> [Work order]: Reproduce every record below exactly, with the pictures left out.

> [Source data]:
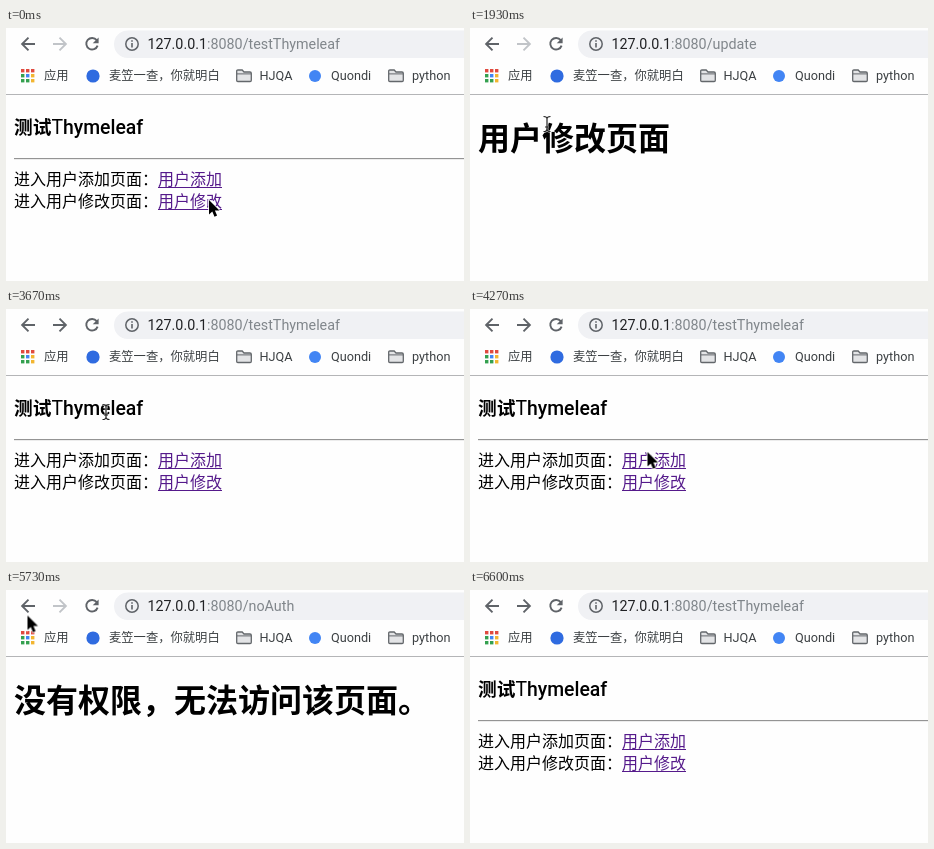
An HTML page for the animation above (6.74 s loop, 458x253 px).

```html
<!DOCTYPE html>
<html lang="zh-CN">
<head>
<meta charset="utf-8">
<title>测试Thymeleaf</title>
<style>
  html, body { margin: 0; width: 100%; height: 100%; overflow: hidden; background: #fefefe; }
  svg { display: block; width: 458px; height: 253px; }
  text { font-family: "Noto Sans CJK SC", "Noto Sans CJK", sans-serif; white-space: pre; }

  .url { font: 14.3px Roboto, sans-serif; fill: #80868b; }
  .url .host { fill: #202124; }
  .marks text { font-family: Roboto, "Noto Sans CJK SC", "Noto Sans CJK", sans-serif; font-size: 12.7px; fill: #3c4043; }
  .marks .cjk { font-size: 12.3px; }
  .body { font-size: 16px; }
  .link { fill: #551a8b; }
  h1, .h1 { font-size: 32px; font-weight: 700; }
  .h3 { font-size: 18.72px; font-weight: 700; }
  .h3 .latin { font-family: Roboto, sans-serif; font-size: 19.4px; font-weight: 500; }
  .h3 .thin { font-weight: 400; }
  .icon { fill: none; stroke: #5f6368; stroke-width: 1.9; }

  .home, .update, .denied, .forward, .arrow, .beam { animation: 6.74s step-end infinite; }
  .home { animation-name: home; }
  .update { animation-name: update; }
  .denied { animation-name: denied; }
  .forward { animation-name: forward; }
  .arrow { animation-name: arrow; }
  .beam { animation-name: beam; }
  .cursor { animation: move 6.74s linear infinite; }

  @keyframes home {
    0%, 48.5%, 89% { opacity: 1; }
    18.82%, 64.2% { opacity: 0; }
    100% { opacity: 1; }
  }
  @keyframes update {
    0%, 48.5%, 100% { opacity: 0; }
    18.82% { opacity: 1; }
  }
  @keyframes denied {
    0%, 89%, 100% { opacity: 0; }
    64.2% { opacity: 1; }
  }
  @keyframes forward {
    0%, 64.2% { stroke: #c1c4c8; }
    48.5%, 89%, 100% { stroke: #5f6368; }
  }
  @keyframes arrow {
    0%, 33.6%, 56.3%, 100% { opacity: 1; }
    28.6%, 53.3% { opacity: 0; }
  }
  @keyframes beam {
    0%, 33.6%, 56.3%, 100% { opacity: 0; }
    28.6%, 53.3% { opacity: 1; }
  }
  @keyframes move {
    0% { transform: translate(203px, 172px); }
    25.7% { transform: translate(203px, 172px); animation-timing-function: steps(3); }
    28.62% { transform: translate(77px, 96px); }
    31.64% { transform: translate(77px, 96px); animation-timing-function: steps(6); }
    37.57% { transform: translate(2px, 50px); animation-timing-function: steps(5); }
    42.5% { transform: translate(16px, 37px); animation-timing-function: steps(3); }
    45.48% { transform: translate(19.5px, 26px); }
    47.46% { transform: translate(19.5px, 26px); animation-timing-function: steps(7); }
    54.38% { transform: translate(100px, 103px); animation-timing-function: steps(4); }
    58.33% { transform: translate(170px, 140px); animation-timing-function: steps(3); }
    61.3% { transform: translate(177.5px, 143px); }
    72.2% { transform: translate(177.5px, 143px); animation-timing-function: steps(8); }
    80.1% { transform: translate(17px, 37px); animation-timing-function: steps(5); }
    85% { transform: translate(21.5px, 25.5px); }
    89% { transform: translate(21.5px, 25.5px); animation-timing-function: steps(9); }
    97.85%, 100% { transform: translate(200px, 257px); }
  }
</style>
</head>
<body>
<svg viewBox="0 0 458 253">
  <defs>
    <path id="left" d="M29 16H16.5M22.5 9.6 16.1 16l6.4 6.4"/>
    <g id="folder">
      <path d="M.7 2.2q0-1.2 1.2-1.2h4.3l1.8 2h6q1.3 0 1.3 1.3v7q0 1.2-1.2 1.2H1.9q-1.2 0-1.2-1.2z" fill="#e3e4e6" stroke="#63676b" stroke-width="1.3"/>
      <path d="M1 4.9h14" stroke="#63676b"/>
    </g>
  </defs>

  <rect width="458" height="253" fill="#fefefe"/>
  <rect x="108" y="2.5" width="380" height="27.5" rx="13.75" fill="#f0f1f4"/>

  <g class="icon">
    <use href="#left"/>
    <use class="forward" href="#left" transform="matrix(-1 0 0 1 76 0)"/>
    <path d="M90.7 12.2A5.8 5.8 0 1 0 91.6 17.6"/>
    <path d="M92.6 9.4v5.9h-5.9z" fill="#5f6368" stroke="none"/>
    <circle cx="126" cy="16" r="6.2" stroke-width="1.5"/>
    <path d="M126 15v4.6M126 12.2v1.6" stroke-width="1.6"/>
  </g>

  <g class="marks">
    <g id="apps"></g>
    <text class="cjk" x="38" y="52.3">应用</text>
    <circle cx="87" cy="48" r="6.6" fill="#2f6be0"/>
    <text class="cjk" x="103" y="52.3">麦笠一查，你就明白</text>
    <use href="#folder" x="230" y="41"/>
    <text x="253.5" y="52.3">HJQA</text>
    <circle cx="309" cy="48" r="6" fill="#4285f4"/>
    <text x="325" y="52.3">Quondi</text>
    <use href="#folder" x="382" y="41"/>
    <text x="406" y="52.3">python</text>
  </g>
  <path d="M0 66.5H458" stroke="#b4b5b7"/>

  <g class="home">
    <text class="url" x="141.5" y="21"><tspan class="host">127.0.0.1</tspan>:8080/testThymeleaf</text>
    <text class="h3" x="8" y="106">测试<tspan class="latin thin">T</tspan><tspan class="latin">hymeleaf</tspan></text>
    <path d="M8 130.5H458" stroke="#949494"/>
    <path d="M8 131.5H458" stroke="#ececec"/>
    <g class="body">
      <text x="8" y="157">进入用户添加页面：<tspan class="link">用户添加</tspan></text>
      <text x="8" y="179">进入用户修改页面：<tspan class="link">用户修改</tspan></text>
      <path d="M152 159.5h64M152 181.5h64" stroke="#551a8b"/>
    </g>
  </g>

  <g class="update">
    <text class="url" x="141.5" y="21"><tspan class="host">127.0.0.1</tspan>:8080/update</text>
    <text class="h1" x="8" y="122">用户修改页面</text>
  </g>

  <g class="denied">
    <text class="url" x="141.5" y="21"><tspan class="host">127.0.0.1</tspan>:8080/noAuth</text>
    <text class="h1" x="8" y="122">没有权限，无法访问该页面。</text>
  </g>

  <g class="cursor">
    <path class="arrow" d="M0 0v14.6l3.3-3.1 2.2 5.2 2.6-1.1-2.2-5h4.6z" stroke="#fff" stroke-width="1.6" paint-order="stroke"/>
    <g class="beam" fill="none">
      <path d="M-3.5-7.5q3.5 0 3.5 2.5 0-2.5 3.5-2.5M0-5.5v11M-3.5 7.5q3.5 0 3.5-2.5 0 2.5 3.5 2.5M-2 3h4" stroke="#fff" stroke-width="2.6" opacity=".7"/>
      <path d="M-3.5-7.5q3.5 0 3.5 2.5 0-2.5 3.5-2.5M0-5.5v11M-3.5 7.5q3.5 0 3.5-2.5 0 2.5 3.5 2.5M-2 3h4" stroke="#222" stroke-width="1.2"/>
    </g>
  </g>
</svg>
<script>
  const red = '#e04a3f', green = '#34a04f', blue = '#4285f4', yellow = '#f2b530';
  const tiles = [red, red, red, green, blue, yellow, green, green, yellow];
  document.getElementById('apps').innerHTML = tiles.map((fill, i) =>
    `<rect x="${15 + i % 3 * 5}" y="${41 + Math.floor(i / 3) * 5}" width="3.4" height="3.4" fill="${fill}"/>`).join('');
</script>
</body>
</html>
```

> [Task response]:
An HTML page for the animation above (6.74 s loop, 458x253 px).

```html
<!DOCTYPE html>
<html lang="zh-CN">
<head>
<meta charset="utf-8">
<title>测试Thymeleaf</title>
<style>
  html, body { margin: 0; width: 100%; height: 100%; overflow: hidden; background: #fefefe; }
  svg { display: block; width: 458px; height: 253px; }
  text { font-family: "Noto Sans CJK SC", "Noto Sans CJK", sans-serif; white-space: pre; }

  .url { font: 14.3px Roboto, sans-serif; fill: #80868b; }
  .url .host { fill: #202124; }
  .marks text { font-family: Roboto, "Noto Sans CJK SC", "Noto Sans CJK", sans-serif; font-size: 12.7px; fill: #3c4043; }
  .marks .cjk { font-size: 12.3px; }
  .body { font-size: 16px; }
  .link { fill: #551a8b; }
  h1, .h1 { font-size: 32px; font-weight: 700; }
  .h3 { font-size: 18.72px; font-weight: 700; }
  .h3 .latin { font-family: Roboto, sans-serif; font-size: 19.4px; font-weight: 500; }
  .h3 .thin { font-weight: 400; }
  .icon { fill: none; stroke: #5f6368; stroke-width: 1.9; }

  .home, .update, .denied, .forward, .arrow, .beam { animation: 6.74s step-end infinite; }
  .home { animation-name: home; }
  .update { animation-name: update; }
  .denied { animation-name: denied; }
  .forward { animation-name: forward; }
  .arrow { animation-name: arrow; }
  .beam { animation-name: beam; }
  .cursor { animation: move 6.74s linear infinite; }

  @keyframes home {
    0%, 48.5%, 89% { opacity: 1; }
    18.82%, 64.2% { opacity: 0; }
    100% { opacity: 1; }
  }
  @keyframes update {
    0%, 48.5%, 100% { opacity: 0; }
    18.82% { opacity: 1; }
  }
  @keyframes denied {
    0%, 89%, 100% { opacity: 0; }
    64.2% { opacity: 1; }
  }
  @keyframes forward {
    0%, 64.2% { stroke: #c1c4c8; }
    48.5%, 89%, 100% { stroke: #5f6368; }
  }
  @keyframes arrow {
    0%, 33.6%, 56.3%, 100% { opacity: 1; }
    28.6%, 53.3% { opacity: 0; }
  }
  @keyframes beam {
    0%, 33.6%, 56.3%, 100% { opacity: 0; }
    28.6%, 53.3% { opacity: 1; }
  }
  @keyframes move {
    0% { transform: translate(203px, 172px); }
    25.7% { transform: translate(203px, 172px); animation-timing-function: steps(3); }
    28.62% { transform: translate(77px, 96px); }
    31.64% { transform: translate(77px, 96px); animation-timing-function: steps(6); }
    37.57% { transform: translate(2px, 50px); animation-timing-function: steps(5); }
    42.5% { transform: translate(16px, 37px); animation-timing-function: steps(3); }
    45.48% { transform: translate(19.5px, 26px); }
    47.46% { transform: translate(19.5px, 26px); animation-timing-function: steps(7); }
    54.38% { transform: translate(100px, 103px); animation-timing-function: steps(4); }
    58.33% { transform: translate(170px, 140px); animation-timing-function: steps(3); }
    61.3% { transform: translate(177.5px, 143px); }
    72.2% { transform: translate(177.5px, 143px); animation-timing-function: steps(8); }
    80.1% { transform: translate(17px, 37px); animation-timing-function: steps(5); }
    85% { transform: translate(21.5px, 25.5px); }
    89% { transform: translate(21.5px, 25.5px); animation-timing-function: steps(9); }
    97.85%, 100% { transform: translate(200px, 257px); }
  }
</style>
</head>
<body>
<svg viewBox="0 0 458 253">
  <defs>
    <path id="left" d="M29 16H16.5M22.5 9.6 16.1 16l6.4 6.4"/>
    <g id="folder">
      <path d="M.7 2.2q0-1.2 1.2-1.2h4.3l1.8 2h6q1.3 0 1.3 1.3v7q0 1.2-1.2 1.2H1.9q-1.2 0-1.2-1.2z" fill="#e3e4e6" stroke="#63676b" stroke-width="1.3"/>
      <path d="M1 4.9h14" stroke="#63676b"/>
    </g>
  </defs>

  <rect width="458" height="253" fill="#fefefe"/>
  <rect x="108" y="2.5" width="380" height="27.5" rx="13.75" fill="#f0f1f4"/>

  <g class="icon">
    <use href="#left"/>
    <use class="forward" href="#left" transform="matrix(-1 0 0 1 76 0)"/>
    <path d="M90.7 12.2A5.8 5.8 0 1 0 91.6 17.6"/>
    <path d="M92.6 9.4v5.9h-5.9z" fill="#5f6368" stroke="none"/>
    <circle cx="126" cy="16" r="6.2" stroke-width="1.5"/>
    <path d="M126 15v4.6M126 12.2v1.6" stroke-width="1.6"/>
  </g>

  <g class="marks">
    <g id="apps"></g>
    <text class="cjk" x="38" y="52.3">应用</text>
    <circle cx="87" cy="48" r="6.6" fill="#2f6be0"/>
    <text class="cjk" x="103" y="52.3">麦笠一查，你就明白</text>
    <use href="#folder" x="230" y="41"/>
    <text x="253.5" y="52.3">HJQA</text>
    <circle cx="309" cy="48" r="6" fill="#4285f4"/>
    <text x="325" y="52.3">Quondi</text>
    <use href="#folder" x="382" y="41"/>
    <text x="406" y="52.3">python</text>
  </g>
  <path d="M0 66.5H458" stroke="#b4b5b7"/>

  <g class="home">
    <text class="url" x="141.5" y="21"><tspan class="host">127.0.0.1</tspan>:8080/testThymeleaf</text>
    <text class="h3" x="8" y="106">测试<tspan class="latin thin">T</tspan><tspan class="latin">hymeleaf</tspan></text>
    <path d="M8 130.5H458" stroke="#949494"/>
    <path d="M8 131.5H458" stroke="#ececec"/>
    <g class="body">
      <text x="8" y="157">进入用户添加页面：<tspan class="link">用户添加</tspan></text>
      <text x="8" y="179">进入用户修改页面：<tspan class="link">用户修改</tspan></text>
      <path d="M152 159.5h64M152 181.5h64" stroke="#551a8b"/>
    </g>
  </g>

  <g class="update">
    <text class="url" x="141.5" y="21"><tspan class="host">127.0.0.1</tspan>:8080/update</text>
    <text class="h1" x="8" y="122">用户修改页面</text>
  </g>

  <g class="denied">
    <text class="url" x="141.5" y="21"><tspan class="host">127.0.0.1</tspan>:8080/noAuth</text>
    <text class="h1" x="8" y="122">没有权限，无法访问该页面。</text>
  </g>

  <g class="cursor">
    <path class="arrow" d="M0 0v14.6l3.3-3.1 2.2 5.2 2.6-1.1-2.2-5h4.6z" stroke="#fff" stroke-width="1.6" paint-order="stroke"/>
    <g class="beam" fill="none">
      <path d="M-3.5-7.5q3.5 0 3.5 2.5 0-2.5 3.5-2.5M0-5.5v11M-3.5 7.5q3.5 0 3.5-2.5 0 2.5 3.5 2.5M-2 3h4" stroke="#fff" stroke-width="2.6" opacity=".7"/>
      <path d="M-3.5-7.5q3.5 0 3.5 2.5 0-2.5 3.5-2.5M0-5.5v11M-3.5 7.5q3.5 0 3.5-2.5 0 2.5 3.5 2.5M-2 3h4" stroke="#222" stroke-width="1.2"/>
    </g>
  </g>
</svg>
<script>
  const red = '#e04a3f', green = '#34a04f', blue = '#4285f4', yellow = '#f2b530';
  const tiles = [red, red, red, green, blue, yellow, green, green, yellow];
  document.getElementById('apps').innerHTML = tiles.map((fill, i) =>
    `<rect x="${15 + i % 3 * 5}" y="${41 + Math.floor(i / 3) * 5}" width="3.4" height="3.4" fill="${fill}"/>`).join('');
</script>
</body>
</html>
```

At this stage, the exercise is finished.